SOURCE INFORMATION
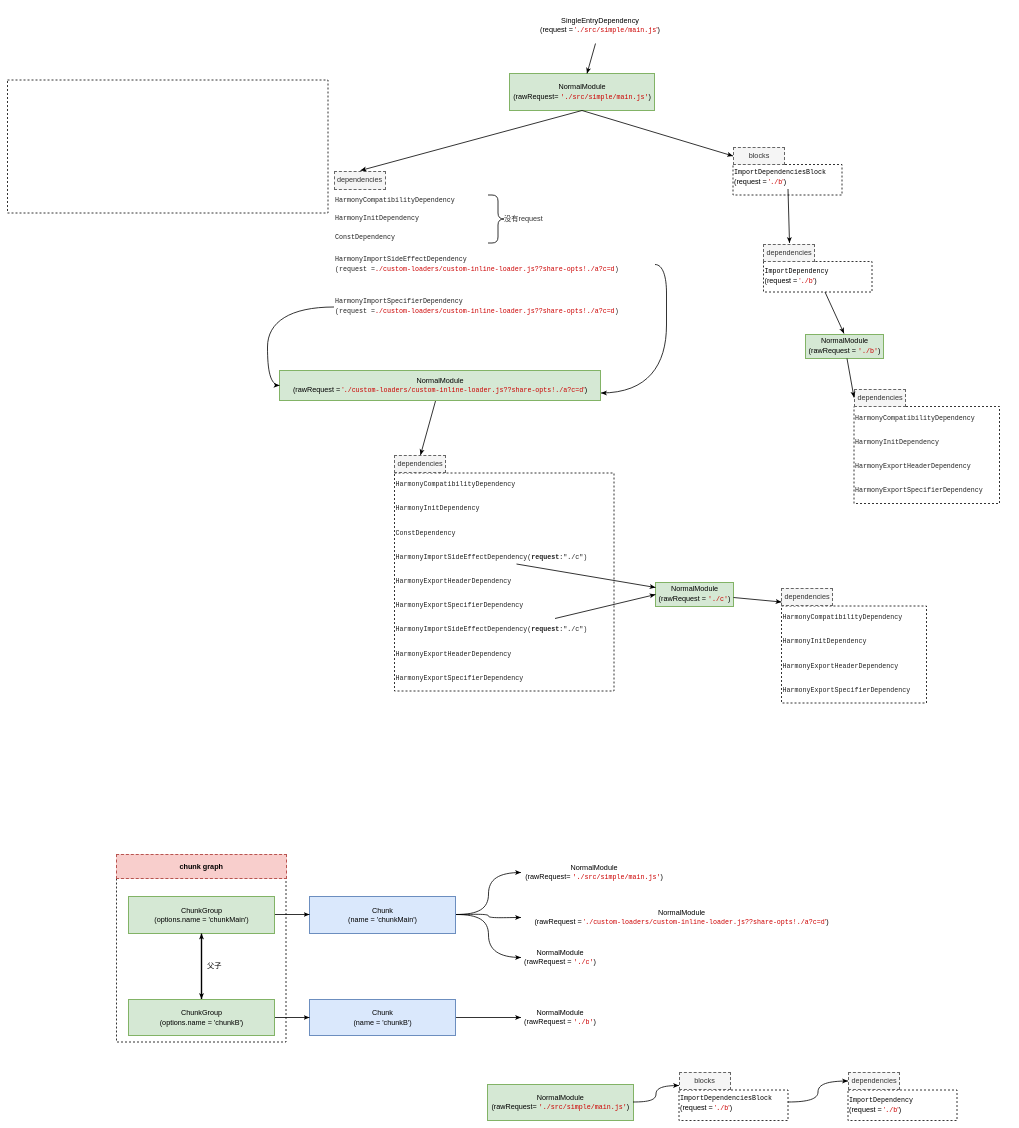
<!DOCTYPE html>
<html>
<head>
<meta charset="utf-8">
<title>Module and chunk graph</title>
<style>
:root {
  --ink: #000;
  --ink-soft: #333;
  --request: #c00;
  --module: #d5e8d4;
  --module-line: #82b366;
  --chunk: #dae8fc;
  --chunk-line: #6c8ebf;
  --graph: #f8cecc;
  --graph-line: #b85450;
  --tag: #f5f5f5;
  --tag-line: #666;
  --sans: "Liberation Sans", "Noto Sans CJK SC", sans-serif;
  --mono: "Liberation Mono", monospace;
}
* { box-sizing: border-box; margin: 0; padding: 0; }
html, body { width: 1019px; height: 1128px; overflow: hidden; background: #fff; }
.diagram {
  position: relative; width: 1019px; height: 1128px; overflow: hidden;
  font: 7.26px/9.2px var(--sans); color: var(--ink); white-space: nowrap;
}
.node, .label, .tag, .frame, .list, .block { position: absolute; display: flex; flex-direction: column; justify-content: center; }
.node, .label, .tag { align-items: center; text-align: center; }
.node { border: 1px solid var(--module-line); background: var(--module); }
.node.chunk { border-color: var(--chunk-line); background: var(--chunk); }
.tag { width: 52px; height: 18px; border: 1px dashed var(--tag-line); background: var(--tag); color: var(--ink-soft); }
.block { width: 110px; height: 31px; padding-left: 1px; padding-bottom: 6px; }
.list { list-style: none; padding-left: 1px; justify-content: flex-start; font: 6.67px/9.7px var(--mono); color: #222; }
.list li { height: 24.2px; display: flex; align-items: center; flex: none; }
.list.loose li { height: 18.2px; }
.list.loose li.request { display: block; height: 19.4px; margin-top: 8.4px; }
.list.loose li.request + .request { margin-top: 22.9px; }
.header { border: 1px dashed var(--graph-line); background: var(--graph); font-weight: bold; }
code { font: 6.67px/9px var(--mono); }
i { font-style: normal; color: var(--request); }
i code { color: inherit; }
.lines { position: absolute; left: 0; top: 0; }
.edges { fill: none; stroke: var(--ink); stroke-width: .8; }
.dashes { fill: none; stroke: var(--ink); stroke-width: .8; stroke-dasharray: 2 2; }
</style>
</head>
<body>
<main class="diagram">
  <svg class="lines" width="1019" height="1128" viewBox="0 0 1019 1128" aria-hidden="true">
    <g class="dashes">
      <rect x="7.5" y="80" width="320.5" height="133"/>
      <rect x="733" y="164.5" width="109" height="30.5"/>
      <rect x="763.5" y="261.5" width="108.5" height="30.5"/>
      <rect x="854" y="406.5" width="145.5" height="97"/>
      <rect x="394.5" y="473" width="219.5" height="218"/>
      <rect x="781.5" y="606" width="145" height="97"/>
      <rect x="116.5" y="854.5" width="169.5" height="187.5"/>
      <rect x="679" y="1090" width="109" height="30.5"/>
      <rect x="848" y="1090" width="109" height="30.5"/>
    </g>
  </svg>

  <section aria-label="Module graph">
    <div class="label" style="left:520px;top:16px;width:160px;height:19px"><span>SingleEntryDependency</span><span>(request = <i>'<code>./src/simple/main.js</code>'</i>)</span></div>
    <div class="node" style="left:509px;top:73px;width:146px;height:38px"><span>NormalModule</span><span>(rawRequest= <i><code>'./src/simple/main.js'</code></i>)</span></div>

    <div class="tag" style="left:333.5px;top:170.5px;height:19px">dependencies</div>
    <ul class="list loose" style="left:334px;top:192px">
      <li>HarmonyCompatibilityDependency</li>
      <li>HarmonyInitDependency</li>
      <li>ConstDependency</li>
      <li class="request">HarmonyImportSideEffectDependency<br>(request =<i>./custom-loaders/custom-inline-loader.js??share-opts!./a?c=d</i>)</li>
      <li class="request">HarmonyImportSpecifierDependency<br>(request =<i>./custom-loaders/custom-inline-loader.js??share-opts!./a?c=d</i>)</li>
    </ul>
    <div class="label" style="left:504px;top:214px;height:10px;color:var(--ink-soft)">没有request</div>

    <div class="tag" style="left:733px;top:146.5px">blocks</div>
    <div class="block" style="left:733px;top:165px"><code>ImportDependenciesBlock</code><span>(request = <i>'<code>./b</code>'</i>)</span></div>
    <div class="tag" style="left:763px;top:243.5px">dependencies</div>
    <div class="block" style="left:763.5px;top:264px"><code>ImportDependency</code><span>(request = <i>'<code>./b</code>'</i>)</span></div>
    <div class="node" style="left:805px;top:333.5px;width:79px;height:25px"><span>NormalModule</span><span>(rawRequest = <i><code>'./b'</code></i>)</span></div>
    <div class="tag" style="left:854px;top:388.5px">dependencies</div>
    <ul class="list" style="left:854px;top:406.5px">
      <li>HarmonyCompatibilityDependency</li>
      <li>HarmonyInitDependency</li>
      <li>HarmonyExportHeaderDependency</li>
      <li>HarmonyExportSpecifierDependency</li>
    </ul>

    <div class="node" style="left:279px;top:370px;width:322px;height:31px"><span>NormalModule</span><span>(rawRequest = <i>'<code>./custom-loaders/custom-inline-loader.js??share-opts!./a?c=d</code>'</i>)</span></div>
    <div class="tag" style="left:394px;top:455px">dependencies</div>
    <ul class="list" style="left:394.5px;top:473px">
      <li>HarmonyCompatibilityDependency</li>
      <li>HarmonyInitDependency</li>
      <li>ConstDependency</li>
      <li>HarmonyImportSideEffectDependency(<b>request</b>:"./c")</li>
      <li>HarmonyExportHeaderDependency</li>
      <li>HarmonyExportSpecifierDependency</li>
      <li>HarmonyImportSideEffectDependency(<b>request</b>:"./c")</li>
      <li>HarmonyExportHeaderDependency</li>
      <li>HarmonyExportSpecifierDependency</li>
    </ul>
    <div class="node" style="left:655px;top:581.5px;width:79px;height:25px"><span>NormalModule</span><span>(rawRequest = <i><code>'./c'</code></i>)</span></div>
    <div class="tag" style="left:781px;top:588px">dependencies</div>
    <ul class="list" style="left:781.5px;top:606px">
      <li>HarmonyCompatibilityDependency</li>
      <li>HarmonyInitDependency</li>
      <li>HarmonyExportHeaderDependency</li>
      <li>HarmonyExportSpecifierDependency</li>
    </ul>
  </section>

  <section aria-label="Chunk graph">
    <div class="tag header" style="left:116px;top:854px;width:170.5px;height:25px;color:var(--ink)">chunk graph</div>
    <div class="node" style="left:128px;top:896px;width:147px;height:38px"><span>ChunkGroup</span><span>(options.name = 'chunkMain')</span></div>
    <div class="node" style="left:128px;top:999px;width:147px;height:37px"><span>ChunkGroup</span><span>(options.name = 'chunkB')</span></div>
    <div class="label" style="left:207px;top:961px;height:10px">父子</div>
    <div class="node chunk" style="left:309px;top:896px;width:147px;height:38px"><span>Chunk</span><span>(name = 'chunkMain')</span></div>
    <div class="node chunk" style="left:309px;top:999px;width:147px;height:37px"><span>Chunk</span><span>(name = 'chunkB')</span></div>
    <div class="label" style="left:524px;top:863px;width:140px;height:19px"><span>NormalModule</span><span>(rawRequest= <i><code>'./src/simple/main.js'</code></i>)</span></div>
    <div class="label" style="left:531px;top:908px;width:301px;height:19px"><span>NormalModule</span><span>(rawRequest = <i>'<code>./custom-loaders/custom-inline-loader.js??share-opts!./a?c=d</code>'</i>)</span></div>
    <div class="label" style="left:520px;top:948px;width:80px;height:19px"><span>NormalModule</span><span>(rawRequest = <i><code>'./c'</code></i>)</span></div>
    <div class="label" style="left:520px;top:1008px;width:80px;height:19px"><span>NormalModule</span><span>(rawRequest = <i><code>'./b'</code></i>)</span></div>
  </section>

  <section aria-label="Entry module chain">
    <div class="node" style="left:487px;top:1084px;width:146.5px;height:37px"><span>NormalModule</span><span>(rawRequest= <i><code>'./src/simple/main.js'</code></i>)</span></div>
    <div class="tag" style="left:678.5px;top:1072px">blocks</div>
    <div class="block" style="left:679px;top:1090.5px"><code>ImportDependenciesBlock</code><span>(request = <i>'<code>./b</code>'</i>)</span></div>
    <div class="tag" style="left:848px;top:1072px">dependencies</div>
    <div class="block" style="left:848px;top:1092.5px"><code>ImportDependency</code><span>(request = <i>'<code>./b</code>'</i>)</span></div>
  </section>

  <svg class="lines" width="1019" height="1128" viewBox="0 0 1019 1128" aria-hidden="true">
    <defs>
      <marker id="arrow" markerUnits="userSpaceOnUse" markerWidth="7" markerHeight="7" refX="6" refY="3" orient="auto-start-reverse">
        <path d="M0 .5L6 3L0 5.5L1.5 3Z"/>
      </marker>
    </defs>
    <g class="edges">
      <path d="M488 195H492Q498 195 498 201V213Q498 219 504 219Q498 219 498 225V237Q498 243 492 243H488"/>
      <g marker-end="url(#arrow)">
        <path d="M595.5 43.5L587 73.5"/>
        <path d="M582 110.5L360.5 170.5"/>
        <path d="M582 110.5L733 156"/>
        <path d="M788 189L789.5 243"/>
        <path d="M825 292L844 333.5"/>
        <path d="M847 358.5L854 397.5"/>
        <path d="M655 264.5C663 264.5 666.5 277 666.5 293V325C666.5 365 648 393 601 393"/>
        <path d="M334 307C290 307 267.5 322 267.5 347C267.5 370 270 385 279.5 385.5"/>
        <path d="M435.5 401L420.5 455"/>
        <path d="M516.5 564L655.5 587.5"/>
        <path d="M555 618.5L655.5 594.5"/>
        <path d="M733.5 597.5L781.5 602"/>
        <path d="M275 914.5H309.5"/>
        <path d="M275 1017.5H309.5"/>
        <path d="M456 1017.5H521"/>
        <path d="M456 914.5C478 914.5 488.5 909 488.5 894C488.5 879 499 872.5 521 872.5"/>
        <path d="M456 914.5C472 914.5 488.5 913.5 488.5 916C488.5 918.5 505 917.5 521 917.5"/>
        <path d="M456 914.5C478 914.5 488.5 920 488.5 935C488.5 950 499 957.5 521 957.5"/>
        <path d="M633 1102C649 1102 656 1100 656 1094C656 1088 663 1085.5 679 1085.5"/>
        <path d="M788 1102C808 1102 818 1099 818 1092C818 1084 828 1081 848 1081"/>
      </g>
      <path d="M201.5 933.5V999" stroke-width="1.4" marker-start="url(#arrow)" marker-end="url(#arrow)"/>
    </g>
  </svg>
</main>
</body>
</html>
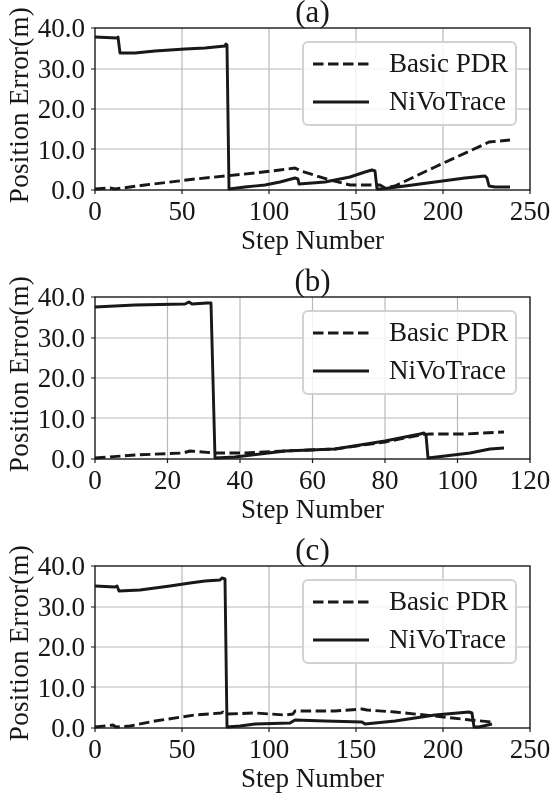
<!DOCTYPE html>
<html lang="en">
<head>
<meta charset="utf-8">
<title>Position error by step number</title>
<style>
:root { --ink: #1a1718; --grid: #b9b9b9; --paper: #fff; --legend-edge: #d2d2d2; }
* { box-sizing: border-box; margin: 0; padding: 0; }
html, body { width: 560px; height: 801px; overflow: hidden; background: var(--paper); }
body { font: 27px/27px "Liberation Serif", "Times New Roman", serif; color: var(--ink); white-space: nowrap; }
main { width: 560px; height: 801px; overflow: hidden; }
.chart { position: relative; display: grid; grid-template-columns: 95px 435px; grid-template-rows: 28px 162px 79px; height: 269px; }
.chart h2 { grid-area: 1 / 2; font-size: 31px; line-height: 24px; font-weight: 400; text-align: center; }
.y-axis { grid-area: 2 / 1; display: flex; justify-content: space-between; }
.y-title { position: relative; width: 36px; }
.y-title span { position: absolute; left: 19px; top: 77px; letter-spacing: .3px; transform: translate(-50%, -50%) rotate(-90deg); }
.y-ticks { display: flex; flex-direction: column; justify-content: space-between; margin: -13px 10px -14px 0; list-style: none; text-align: right; }
.plot { grid-area: 2 / 2; position: relative; }
.plot svg { display: block; overflow: visible; }
.x-axis { grid-area: 3 / 2; padding-top: 8px; text-align: center; }
.x-ticks { display: flex; justify-content: space-between; margin-bottom: 2px; list-style: none; }
.x-ticks li { width: 0; display: flex; justify-content: center; }
.legend { position: absolute; left: 207px; top: 13px; width: 215px; height: 85px; padding: 7px 0 0 9px; display: flex; flex-direction: column; gap: 11px; list-style: none; background: rgba(255, 255, 255, .82); border: 2px solid var(--legend-edge); border-radius: 6px; }
.legend li { display: flex; align-items: center; gap: 20px; }
.grid { stroke: var(--grid); stroke-width: 1.2; fill: none; }
.ticks { stroke: var(--ink); stroke-width: 1.2; fill: none; }
.frame { stroke: var(--ink); stroke-width: 1.4; fill: none; }
.series { stroke: var(--ink); stroke-width: 2.9; fill: none; stroke-linejoin: round; }
.basic { stroke-dasharray: 10.5 4.5; }
</style>
</head>
<body>
<main>
  <section class="chart">
    <h2>(a)</h2>
    <div class="y-axis">
      <p class="y-title"><span>Position Error(m)</span></p>
      <ul class="y-ticks"><li>40.0</li><li>30.0</li><li>20.0</li><li>10.0</li><li>0.0</li></ul>
    </div>
    <div class="plot">
      <svg width="435" height="162" viewBox="0 0 435 162" role="img" aria-label="Position error over 250 steps">
        <defs>
          <g id="rows">
            <path class="grid" d="M0 41H435M0 81H435M0 121H435"/>
            <path class="ticks" d="M-4 0H0M-4 41H0M-4 81H0M-4 121H0M-4 162H0"/>
          </g>
          <g id="columns-50">
            <path class="grid" d="M87 0V162M174 0V162M261 0V162M348 0V162"/>
            <path class="ticks" d="M0 162V166M87 162V166M174 162V166M261 162V166M348 162V166M435 162V166"/>
          </g>
          <rect id="frame" class="frame" width="435" height="162"/>
        </defs>
        <use href="#rows"/><use href="#columns-50"/>
        <polyline class="series basic" points="0,161 15,160 20,161 50,157 100,151 130,148 160,145 185,142 200,140 206,143 235,152 255,157 285,157 290,160 300,158 340,139 390,116 394,114 415,112"/>
        <polyline class="series" points="0,9 22,10 23,9 25,25 40,25 60,23 90,21 110,20 130,18 131,16 132,17 134,161 150,159 170,157 185,154 200,150 203,151 204,156 230,154 255,149 270,144 277,142 280,143 282,161 286,161 310,158 340,154 370,150 390,148 392,150 394,158 400,159 415,159"/>
        <use href="#frame"/>
      </svg>
      <ul class="legend">
        <li><svg width="56" height="4"><path class="series basic" d="M0 2H56"/></svg>Basic PDR</li>
        <li><svg width="56" height="4"><path class="series" d="M0 2H56"/></svg>NiVoTrace</li>
      </ul>
    </div>
    <div class="x-axis">
      <ul class="x-ticks"><li>0</li><li>50</li><li>100</li><li>150</li><li>200</li><li>250</li></ul>
      <p>Step Number</p>
    </div>
  </section>

  <section class="chart">
    <h2>(b)</h2>
    <div class="y-axis">
      <p class="y-title"><span>Position Error(m)</span></p>
      <ul class="y-ticks"><li>40.0</li><li>30.0</li><li>20.0</li><li>10.0</li><li>0.0</li></ul>
    </div>
    <div class="plot">
      <svg width="435" height="162" viewBox="0 0 435 162" role="img" aria-label="Position error over 120 steps">
        <use href="#rows"/>
        <path class="grid" d="M72.5 0V162M145 0V162M217.5 0V162M290 0V162M362.5 0V162"/>
        <path class="ticks" d="M0 162V166M72.5 162V166M145 162V166M217.5 162V166M290 162V166M362.5 162V166M435 162V166"/>
        <polyline class="series basic" points="0,161 40,158 88,156 95,154 120,156 150,156 190,154 240,152 290,145 325,138 335,137 370,137 409,135"/>
        <polyline class="series" points="0,10 40,8 90,7 94,5 97,7 112,6 116,6 120,161 140,160 165,157 190,154 240,152 290,144 325,137 329,136 331,138 333,161 350,159 375,156 395,152 409,151"/>
        <use href="#frame"/>
      </svg>
      <ul class="legend">
        <li><svg width="56" height="4"><path class="series basic" d="M0 2H56"/></svg>Basic PDR</li>
        <li><svg width="56" height="4"><path class="series" d="M0 2H56"/></svg>NiVoTrace</li>
      </ul>
    </div>
    <div class="x-axis">
      <ul class="x-ticks"><li>0</li><li>20</li><li>40</li><li>60</li><li>80</li><li>100</li><li>120</li></ul>
      <p>Step Number</p>
    </div>
  </section>

  <section class="chart">
    <h2>(c)</h2>
    <div class="y-axis">
      <p class="y-title"><span>Position Error(m)</span></p>
      <ul class="y-ticks"><li>40.0</li><li>30.0</li><li>20.0</li><li>10.0</li><li>0.0</li></ul>
    </div>
    <div class="plot">
      <svg width="435" height="162" viewBox="0 0 435 162" role="img" aria-label="Position error over 250 steps">
        <use href="#rows"/><use href="#columns-50"/>
        <polyline class="series basic" points="0,161 18,159 21,161 35,160 60,155 100,149 126,147 128,146 131,148 160,147 190,149 198,148 200,145 240,145 267,143 272,144 300,146 340,150 375,154 397,156"/>
        <polyline class="series" points="0,20 20,21 22,20 24,25 45,24 75,20 95,17 110,15 125,14 127,12 130,13 132,161 145,160 160,158 195,157 200,154 230,155 267,156 270,158 300,155 340,149 374,146 377,147 379,161 384,161 397,158"/>
        <use href="#frame"/>
      </svg>
      <ul class="legend">
        <li><svg width="56" height="4"><path class="series basic" d="M0 2H56"/></svg>Basic PDR</li>
        <li><svg width="56" height="4"><path class="series" d="M0 2H56"/></svg>NiVoTrace</li>
      </ul>
    </div>
    <div class="x-axis">
      <ul class="x-ticks"><li>0</li><li>50</li><li>100</li><li>150</li><li>200</li><li>250</li></ul>
      <p>Step Number</p>
    </div>
  </section>
</main>
</body>
</html>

EXERCISE
The answer must consist of every line from the data that holds the string "grid".

ANSWER SECTION
:root { --ink: #1a1718; --grid: #b9b9b9; --paper: #fff; --legend-edge: #d2d2d2; }
.chart { position: relative; display: grid; grid-template-columns: 95px 435px; grid-template-rows: 28px 162px 79px; height: 269px; }
.chart h2 { grid-area: 1 / 2; font-size: 31px; line-height: 24px; font-weight: 400; text-align: center; }
.y-axis { grid-area: 2 / 1; display: flex; justify-content: space-between; }
.plot { grid-area: 2 / 2; position: relative; }
.x-axis { grid-area: 3 / 2; padding-top: 8px; text-align: center; }
.grid { stroke: var(--grid); stroke-width: 1.2; fill: none; }
            <path class="grid" d="M0 41H435M0 81H435M0 121H435"/>
            <path class="grid" d="M87 0V162M174 0V162M261 0V162M348 0V162"/>
        <path class="grid" d="M72.5 0V162M145 0V162M217.5 0V162M290 0V162M362.5 0V162"/>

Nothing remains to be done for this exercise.